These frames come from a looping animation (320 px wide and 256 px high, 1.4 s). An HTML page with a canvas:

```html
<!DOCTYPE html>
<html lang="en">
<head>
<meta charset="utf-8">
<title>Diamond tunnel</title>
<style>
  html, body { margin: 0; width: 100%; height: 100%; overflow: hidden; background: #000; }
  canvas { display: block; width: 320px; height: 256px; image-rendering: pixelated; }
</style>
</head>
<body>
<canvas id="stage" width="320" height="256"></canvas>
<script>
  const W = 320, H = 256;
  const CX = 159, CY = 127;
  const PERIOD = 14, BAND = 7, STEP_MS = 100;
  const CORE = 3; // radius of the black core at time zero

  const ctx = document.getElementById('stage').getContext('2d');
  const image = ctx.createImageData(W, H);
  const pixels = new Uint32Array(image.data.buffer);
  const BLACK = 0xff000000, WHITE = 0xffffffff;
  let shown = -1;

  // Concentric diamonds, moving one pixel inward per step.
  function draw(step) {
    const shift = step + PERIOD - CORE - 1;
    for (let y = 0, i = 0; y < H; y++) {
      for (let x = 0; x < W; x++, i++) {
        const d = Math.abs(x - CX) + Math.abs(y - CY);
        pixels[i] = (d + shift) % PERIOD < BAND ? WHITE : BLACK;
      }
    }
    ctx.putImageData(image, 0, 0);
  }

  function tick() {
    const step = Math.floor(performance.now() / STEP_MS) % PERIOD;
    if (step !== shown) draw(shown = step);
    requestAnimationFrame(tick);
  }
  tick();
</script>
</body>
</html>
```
────────────────
» **Problem statement**:
Write the listing out again, exactly as it reads.

» **Reply to the exercise**:
These frames come from a looping animation (320 px wide and 256 px high, 1.4 s). An HTML page with a canvas:

```html
<!DOCTYPE html>
<html lang="en">
<head>
<meta charset="utf-8">
<title>Diamond tunnel</title>
<style>
  html, body { margin: 0; width: 100%; height: 100%; overflow: hidden; background: #000; }
  canvas { display: block; width: 320px; height: 256px; image-rendering: pixelated; }
</style>
</head>
<body>
<canvas id="stage" width="320" height="256"></canvas>
<script>
  const W = 320, H = 256;
  const CX = 159, CY = 127;
  const PERIOD = 14, BAND = 7, STEP_MS = 100;
  const CORE = 3; // radius of the black core at time zero

  const ctx = document.getElementById('stage').getContext('2d');
  const image = ctx.createImageData(W, H);
  const pixels = new Uint32Array(image.data.buffer);
  const BLACK = 0xff000000, WHITE = 0xffffffff;
  let shown = -1;

  // Concentric diamonds, moving one pixel inward per step.
  function draw(step) {
    const shift = step + PERIOD - CORE - 1;
    for (let y = 0, i = 0; y < H; y++) {
      for (let x = 0; x < W; x++, i++) {
        const d = Math.abs(x - CX) + Math.abs(y - CY);
        pixels[i] = (d + shift) % PERIOD < BAND ? WHITE : BLACK;
      }
    }
    ctx.putImageData(image, 0, 0);
  }

  function tick() {
    const step = Math.floor(performance.now() / STEP_MS) % PERIOD;
    if (step !== shown) draw(shown = step);
    requestAnimationFrame(tick);
  }
  tick();
</script>
</body>
</html>
```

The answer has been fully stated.